And of course:

  • Whenever possible refactor for usability rather than write even a line of documentation!

If you’re working on documentation and have come across this post, I feel for ya..  Keeping the scope as small as possible will bear you in good stead.


Postmaster Abuse

Here’s an interesting feature of Google Apps that got me into trouble recently:

The “abuse” and “postmaster” accounts are monitored by Google and always active. Even if explicitly configured in your Google Apps interface, emails to these accounts will be accepted into a Google black hole rather than bounce.

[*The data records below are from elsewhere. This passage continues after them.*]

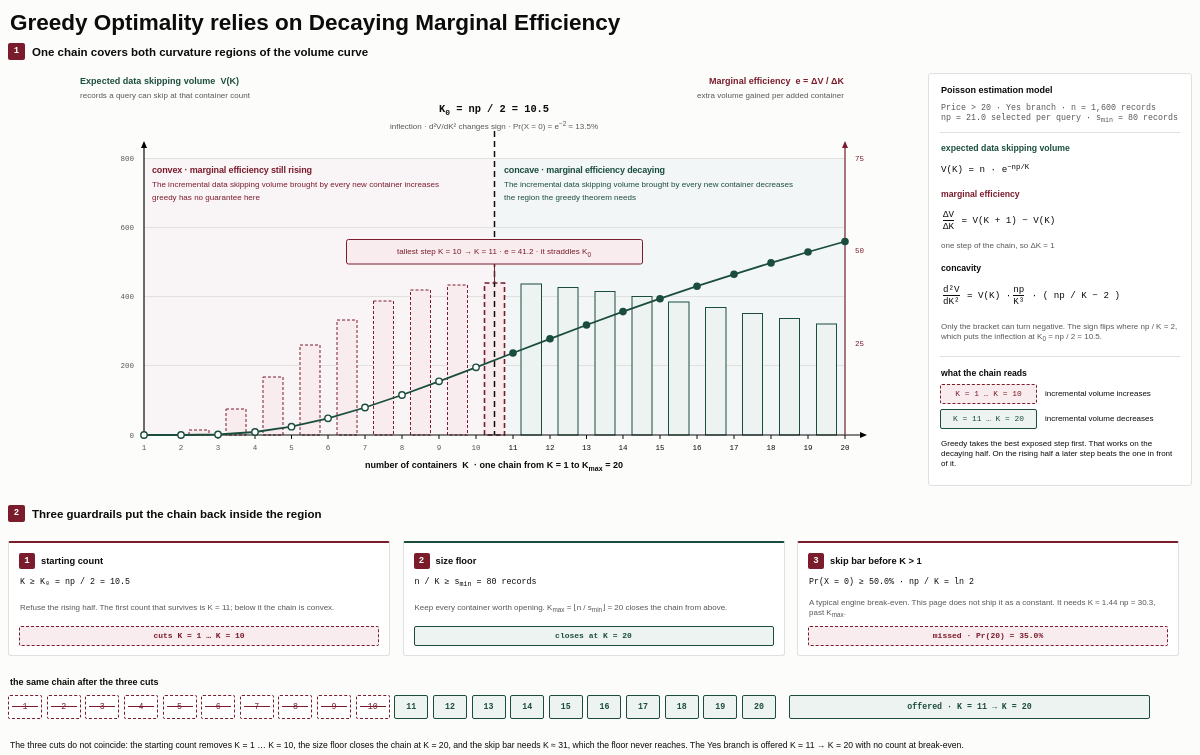
<!DOCTYPE html>
<html lang="en">
<head>
<meta charset="utf-8">
<title>Greedy Optimality relies on Decaying Marginal Efficiency</title>
<style>
:root {
  --paper: #fcfcfa; --card: #ffffff; --ink: #0c0c0c; --muted: #585858; --line: #e0e0de;
  --maroon: #7a1c2c; --rose: #f8ecee; --green: #1b4d3e; --mint: #edf3f0;
  --sans: "Liberation Sans", Arial, sans-serif;
  --mono: "Liberation Mono", monospace;
}
* { box-sizing: border-box; margin: 0; padding: 0; }
html, body { width: 1200px; height: 755px; overflow: hidden; background: var(--paper); }
body { font: 8px/10px var(--sans); color: var(--ink); }
main { width: 1200px; height: 755px; display: grid; grid-template-rows: 28px 29px 420px 55px 115px 39px 24px 52px; padding-top: 9px; }
h1 { font-size: 22.5px; line-height: 28px; padding-left: 10px; }
h2 { display: flex; align-items: center; gap: 7px; padding-left: 8px; font-size: 11.5px; line-height: 14px; }
.badge { width: 17px; height: 17px; border-radius: 2px; background: var(--maroon); color: #fff; font: bold 9px/17px var(--mono); text-align: center; flex: none; }
sub, sup { font-size: .8em; line-height: 0; }
sub { vertical-align: -.35em; }
sup { vertical-align: .45em; }
.mono { font-family: var(--mono); font-size: 8.33px; }
.note { color: var(--muted); }
.rose { color: var(--maroon); }
.green { color: var(--green); }
.pill { display: flex; align-items: center; justify-content: center; border: 1px solid var(--green); border-radius: 2px; background: var(--mint); color: var(--green); font: bold 8px/10px var(--mono); }
.pill.cut { border: 1px dashed var(--maroon); background: var(--rose); color: var(--maroon); }

.evidence { display: grid; grid-template-columns: 928px 264px; }
.chart { display: block; width: 920px; height: 420px; }
.chart text { font: 8px var(--sans); fill: var(--muted); }
.chart .strong { font-weight: bold; font-size: 9px; }
.chart .rose { fill: var(--maroon); }
.chart .green { fill: var(--green); }
.chart .ink { fill: var(--ink); }
.chart .ticks text { font: 7.5px var(--mono); }
.chart .inflection { font: bold 10.4px var(--mono); }
.grid-lines { stroke: var(--line); }
.rising { fill: var(--rose); stroke: var(--maroon); stroke-dasharray: 3 2; }
.falling { fill: var(--mint); stroke: var(--green); }

.model { margin-top: 7px; height: 413px; padding: 6px 11px 0; border: 1px solid var(--line); border-radius: 3px; background: var(--card); display: grid; align-items: center; grid-template-rows: 19px 28px 11px 20px 22px 27px 26px 25px 20px 34px 40px 9px 23px 45px 50px; }
.model h3 { font-size: 8.7px; }
.model h3.lead { font-size: 9px; }
.model > h3, .model > p { padding-left: 1px; }
.model hr { border: 0; border-top: 1px solid var(--line); }
.formula { font: 9.2px/11px var(--mono); display: flex; align-items: center; white-space: pre; }
.fraction { display: inline-flex; flex-direction: column; text-align: center; padding: 0 2px; }
.fraction span:first-child { border-bottom: 1px solid var(--ink); }
.legend { display: grid; grid-template-columns: 97px 1fr; grid-template-rows: 20px 20px; gap: 5px 8px; align-items: center; }
.legend .pill { height: 20px; font-weight: normal; font-size: 7.9px; }

.guardrails { display: grid; grid-template-columns: repeat(3, 382px); gap: 12.5px; padding-left: 8px; }
.guardrail { border: 1px solid var(--line); border-top: 2px solid var(--maroon); border-radius: 2px 2px 3px 3px; background: var(--card); padding: 8px 10px 0; display: grid; grid-template-rows: 19px 24px 32px 20px; align-content: start; }
.guardrail.floor { border-top-color: var(--green); }
.guardrail h3 { display: flex; align-items: center; gap: 6px; font-size: 9.3px; }
.guardrail .badge { width: 16px; height: 16px; line-height: 16px; }
.guardrail p { padding-left: 1px; align-self: center; }
.guardrail .note { margin-bottom: 4px; }

.chain-title { font-size: 9px; padding: 21px 0 0 10px; }
.chain { display: flex; gap: 13px; padding-left: 8px; }
.steps { list-style: none; display: flex; gap: 4.6px; width: 768px; }
.steps .pill { flex: 1; font-size: 8.3px; }
.steps .cut { background: var(--card); font-weight: normal; position: relative; }
.steps .cut::after { content: ""; position: absolute; left: 3px; right: 3px; top: 10px; height: 1px; background: var(--maroon); }
.offered { width: 361px; font-size: 8.3px; }
.summary { font-size: 8.64px; padding: 21px 0 0 10px; white-space: nowrap; }
</style>
</head>
<body>
<main>
  <h1>Greedy Optimality relies on Decaying Marginal Efficiency</h1>
  <h2><span class="badge">1</span>One chain covers both curvature regions of the volume curve</h2>

  <section class="evidence">
    <svg class="chart" viewBox="0 66 920 420" role="img" aria-label="Expected volume curve with marginal efficiency bars for K from 1 to 20">
      <defs>
        <circle id="open-dot" r="3.2" fill="#fff" stroke="#1b4d3e" stroke-width="1.4"/>
        <circle id="dot" r="3.8" fill="#1b4d3e"/>
        <path id="arrow" d="M0 0L3 7H-3Z"/>
      </defs>
      <rect x="144" y="158" width="350.5" height="277" fill="#f9f4f6"/>
      <rect x="494.5" y="158" width="350.5" height="277" fill="#f3f6f6"/>
      <path class="grid-lines" d="M144 158.5H845M144 227.5H845M144 296.5H845M144 365.5H845"/>

      <text class="strong green" x="80" y="84" textLength="159">Expected data skipping volume&#160; V(K)</text>
      <text x="80" y="98" textLength="170">records a query can skip at that container count</text>
      <text class="strong rose" x="709" y="84" textLength="135">Marginal efficiency&#160; e = ΔV / ΔK</text>
      <text x="697" y="98" textLength="147">extra volume gained per added container</text>
      <text class="inflection ink" x="439" y="112" textLength="110">K<tspan font-size="8" dy="3">0</tspan><tspan dy="-3"> = np / 2 = 10.5</tspan></text>
      <text x="390" y="129" textLength="208">inflection · d²V/dK² changes sign · Pr(X = 0) = e<tspan font-size="6.4" dy="-3">−2</tspan><tspan dy="3"> ≈ 13.5%</tspan></text>

      <text class="strong rose" x="152" y="173" textLength="160">convex · marginal efficiency still rising</text>
      <text class="rose" x="152" y="187" textLength="287">The incremental data skipping volume brought by every new container increases</text>
      <text class="rose" x="152" y="200" textLength="108">greedy has no guarantee here</text>
      <text class="strong green" x="504" y="173" textLength="161">concave · marginal efficiency decaying</text>
      <text class="green" x="504" y="187" textLength="289">The incremental data skipping volume brought by every new container decreases</text>
      <text class="green" x="504" y="200" textLength="132">the region the greedy theorem needs</text>

      <g class="rising">
        <rect x="189" y="430" width="20" height="5"/>
        <rect x="226" y="409" width="20" height="26"/>
        <rect x="263" y="377" width="20" height="58"/>
        <rect x="300" y="345" width="20" height="90"/>
        <rect x="337" y="320" width="20" height="115"/>
        <rect x="373.5" y="301" width="20" height="134"/>
        <rect x="410.5" y="290" width="20" height="145"/>
        <rect x="447.5" y="285" width="20" height="150"/>
        <rect x="484.5" y="283" width="20" height="152" stroke-width="1.6" stroke-dasharray="5 3"/>
      </g>
      <g class="falling">
        <rect x="521" y="284" width="20.5" height="151"/>
        <rect x="558" y="287.5" width="20" height="147.5"/>
        <rect x="595" y="291.5" width="20" height="143.5"/>
        <rect x="632" y="296.5" width="20" height="138.5"/>
        <rect x="668.5" y="302" width="20.5" height="133"/>
        <rect x="705.5" y="307.5" width="20.5" height="127.5"/>
        <rect x="742.5" y="313.5" width="20" height="121.5"/>
        <rect x="779.5" y="318.5" width="20" height="116.5"/>
        <rect x="816.5" y="324" width="20" height="111"/>
      </g>

      <path d="M494.5 131V435" stroke="#0c0c0c" stroke-width="1.5" stroke-dasharray="6 4"/>
      <path d="M494.5 264V283" stroke="#7a1c2c"/>
      <rect x="346.5" y="239.5" width="296" height="24.5" rx="2" fill="#f8ecee" stroke="#7a1c2c"/>
      <text class="rose" x="397" y="254" textLength="194">tallest step K = 10 → K = 11 · e = 41.2 · it straddles K<tspan font-size="6.4" dy="2.5">0</tspan></text>

      <path d="M144 435V146M144 435H862" fill="none" stroke="#0c0c0c" stroke-width="1.2"/>
      <path d="M845 435V146" stroke="#7a1c2c" stroke-width="1.2"/>
      <use href="#arrow" x="144" y="141"/>
      <use href="#arrow" x="845" y="141" fill="#7a1c2c"/>
      <use href="#arrow" transform="translate(867 435) rotate(90)"/>
      <path d="M144 435v4M181 435v4M218 435v4M255 435v4M291.5 435v4M328 435v4M365 435v4M402 435v4M439 435v4M476 435v4M513 435v4M550 435v4M586.5 435v4M623 435v4M660 435v4M697 435v4M734 435v4M771 435v4M808 435v4M845 435v4" stroke="#0c0c0c"/>

      <polyline points="144,435 181,435 218,434.5 255,432 291.5,426.7 328,418.3 365,407.5 402,395 439,381.3 476,367.3 513,353 550,338.8 586.5,325 623,311.6 660,298.7 697,286.2 734,274.3 771,262.9 808,252 845,241.5" fill="none" stroke="#1b4d3e" stroke-width="1.8"/>
      <use href="#open-dot" x="144" y="435"/><use href="#open-dot" x="181" y="435"/><use href="#open-dot" x="218" y="434.5"/><use href="#open-dot" x="255" y="432"/><use href="#open-dot" x="291.5" y="426.7"/><use href="#open-dot" x="328" y="418.3"/><use href="#open-dot" x="365" y="407.5"/><use href="#open-dot" x="402" y="395"/><use href="#open-dot" x="439" y="381.3"/><use href="#open-dot" x="476" y="367.3"/>
      <use href="#dot" x="513" y="353"/><use href="#dot" x="550" y="338.8"/><use href="#dot" x="586.5" y="325"/><use href="#dot" x="623" y="311.6"/><use href="#dot" x="660" y="298.7"/><use href="#dot" x="697" y="286.2"/><use href="#dot" x="734" y="274.3"/><use href="#dot" x="771" y="262.9"/><use href="#dot" x="808" y="252"/><use href="#dot" x="845" y="241.5"/>

      <g class="ticks" text-anchor="end">
        <text x="134" y="161">800</text><text x="134" y="230">600</text><text x="134" y="299">400</text><text x="134" y="368">200</text><text x="134" y="438">0</text>
      </g>
      <g class="ticks">
        <text class="rose" x="855" y="161">75</text><text class="rose" x="855" y="253">50</text><text class="rose" x="855" y="346">25</text>
      </g>
      <g class="ticks" text-anchor="middle">
        <text x="144" y="450">1</text><text x="181" y="450">2</text><text x="218" y="450">3</text><text x="255" y="450">4</text><text x="291.5" y="450">5</text><text x="328" y="450">6</text><text x="365" y="450">7</text><text x="402" y="450">8</text><text x="439" y="450">9</text><text x="476" y="450">10</text>
        <text class="ink" x="513" y="450">11</text><text class="ink" x="550" y="450">12</text><text class="ink" x="586.5" y="450">13</text><text class="ink" x="623" y="450">14</text><text class="ink" x="660" y="450">15</text><text class="ink" x="697" y="450">16</text><text class="ink" x="734" y="450">17</text><text class="ink" x="771" y="450">18</text><text class="ink" x="808" y="450">19</text><text class="ink" x="845" y="450">20</text>
      </g>
      <text class="strong ink" x="365" y="468" textLength="258">number of containers&#160; K&#160; · one chain from K = 1 to K<tspan font-size="7" dy="3">max</tspan><tspan dy="-3"> = 20</tspan></text>
    </svg>

    <aside class="model">
      <h3 class="lead">Poisson estimation model</h3>
      <p class="mono note">Price &gt; 20 · Yes branch · n = 1,600 records<br>np = 21.0 selected per query · s<sub>min</sub> = 80 records</p>
      <hr>
      <h3 class="green">expected data skipping volume</h3>
      <p class="formula"><span>V(K) = n · e<sup>−np/K</sup></span></p>
      <h3 class="rose">marginal efficiency</h3>
      <p class="formula"><span class="fraction"><span>ΔV</span><span>ΔK</span></span> = V(K + 1) − V(K)</p>
      <p class="note">one step of the chain, so ΔK = 1</p>
      <h3>concavity</h3>
      <p class="formula"><span class="fraction"><span>d²V</span><span>dK²</span></span> = V(K) ·<span class="fraction"><span>np</span><span>K³</span></span> · ( np / K − 2 )</p>
      <p class="note">Only the bracket can turn negative. The sign flips where np / K = 2,<br>which puts the inflection at K<sub>0</sub> = np / 2 = 10.5.</p>
      <hr>
      <h3>what the chain reads</h3>
      <div class="legend">
        <span class="pill cut">K = 1 … K = 10</span><span>incremental volume increases</span>
        <span class="pill">K = 11 … K = 20</span><span>incremental volume decreases</span>
      </div>
      <p>Greedy takes the best exposed step first. That works on the<br>decaying half. On the rising half a later step beats the one in front<br>of it.</p>
    </aside>
  </section>

  <h2><span class="badge">2</span>Three guardrails put the chain back inside the region</h2>
  <section class="guardrails">
    <article class="guardrail">
      <h3><span class="badge">1</span>starting count</h3>
      <p class="mono">K ≥ K₀ = np / 2 = 10.5</p>
      <p class="note">Refuse the rising half. The first count that survives is K = 11; below it the chain is convex.</p>
      <div class="pill cut">cuts K = 1 … K = 10</div>
    </article>
    <article class="guardrail floor">
      <h3><span class="badge">2</span>size floor</h3>
      <p class="mono">n / K ≥ s<sub>min</sub> = 80 records</p>
      <p class="note">Keep every container worth opening. K<sub>max</sub> = ⌊n / s<sub>min</sub>⌋ = 20 closes the chain from above.</p>
      <div class="pill">closes at K = 20</div>
    </article>
    <article class="guardrail">
      <h3><span class="badge">3</span>skip bar before K &gt; 1</h3>
      <p class="mono">Pr(X = 0) ≥ 50.0% · np / K = ln 2</p>
      <p class="note">A typical engine break-even. This page does not ship it as a constant. It needs K ≈ 1.44 np = 30.3,<br>past K<sub>max</sub>.</p>
      <div class="pill cut">missed · Pr(20) = 35.0%</div>
    </article>
  </section>

  <h3 class="chain-title">the same chain after the three cuts</h3>
  <div class="chain">
    <ol class="steps">
      <li class="pill cut">1</li><li class="pill cut">2</li><li class="pill cut">3</li><li class="pill cut">4</li><li class="pill cut">5</li><li class="pill cut">6</li><li class="pill cut">7</li><li class="pill cut">8</li><li class="pill cut">9</li><li class="pill cut">10</li>
      <li class="pill">11</li><li class="pill">12</li><li class="pill">13</li><li class="pill">14</li><li class="pill">15</li><li class="pill">16</li><li class="pill">17</li><li class="pill">18</li><li class="pill">19</li><li class="pill">20</li>
    </ol>
    <div class="pill offered">offered · K = 11 → K = 20</div>
  </div>
  <p class="summary">The three cuts do not coincide: the starting count removes K = 1 … K = 10, the size floor closes the chain at K = 20, and the skip bar needs K ≈ 31, which the floor never reaches. The Yes branch is offered K = 11 → K = 20 with no count at break-even.</p>
</main>
</body>
</html>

To make sure you get copies of emails going to these, be sure to create “abuse” and “postmaster” groups, otherwise you *will* miss an important email or two. Note that these need to be created as actual group addresses.. the abuse and postmaster accounts cannot be added to other addresses as an alias.

Git branch from a specific commit

Yet more git syntax I keep forgetting. To branch and create a new line of development from a specific commit, do the following:

git branch newbranchname a9c146a09505837ec03b

Add the -b switch to immediately checkout after branching.

Since the commit will likley be behind, use --force when pushing to tell git to ignore future commits from the original branch and start a new fork.

Know your CSRF timeouts

Web development frameworks such as Symfony these days bake-in a number of security features, CSRF protection being a fairly common one. I recently made the mistake of not scrutinizing Symfony’s CSRF protection defaults, which led to occasional confusing CSRF errors after a web app had been deployed.

CSRF protection embeds a code into both the generated form and some client-side storage mechanism (cookies, though I suppose this could work with an HTML5 client-side database or whatnot). On submit, if the value embedded into the form and the cookie value match, then we know the form is submitted by the user who originally requested it.

In Symfony, the CSRF cookie lifetime can be configured, defaulting to null, which falls back to session.cookie_lifetime value from php.ini. I had originally set this to be one hour, probably based on configuration examples from a year or so back..

Anyway, app users lately have been leaving forms open for more than an hour. This is a good thing: It means they are treating our web app more like a client side app, which indeed it is meant to replace. Took some sleuthing, however, to figure out why I was seeing the occasional CSRF error when everything else seemed hunky dory. I’ve now set this to

which will retain the cookie for the length of the browser session.
Lesson learned. Know your timeouts. And for that matter, plan some time to review old assumptions.

Use “the big E” for quick and clean monitoring

Despite all the great tools out there these days for monitoring, it’s difficult to get away without writing a custom monitoring script or two. Spools, various types of cache, multi-server indexing. So many things that can go wrong.

Once upon a time I used to write quick and dirty complex scripts that would email in one case, otherwise do some-such-thing, etc. They were brittle with questionable reliability. Talk about a false sense of security.

These days I like to use an untouted feature of mail to keep things simpler. The idea is to only make noise when there is a problem. If all is well, keep silent.

Take this cron job for example:

*/5 * * * * root /somedir/ | mail -E -s 'Spool Monitor' will do just that: Check a spool each time it is run. If everything is fine, no output. If it finds a problem then it outputs what it finds. The “big E” (-E) switch tells mail to ignore any body-less input, and will therefore only spam us when there is some panic-worthy output.

Thanks big E.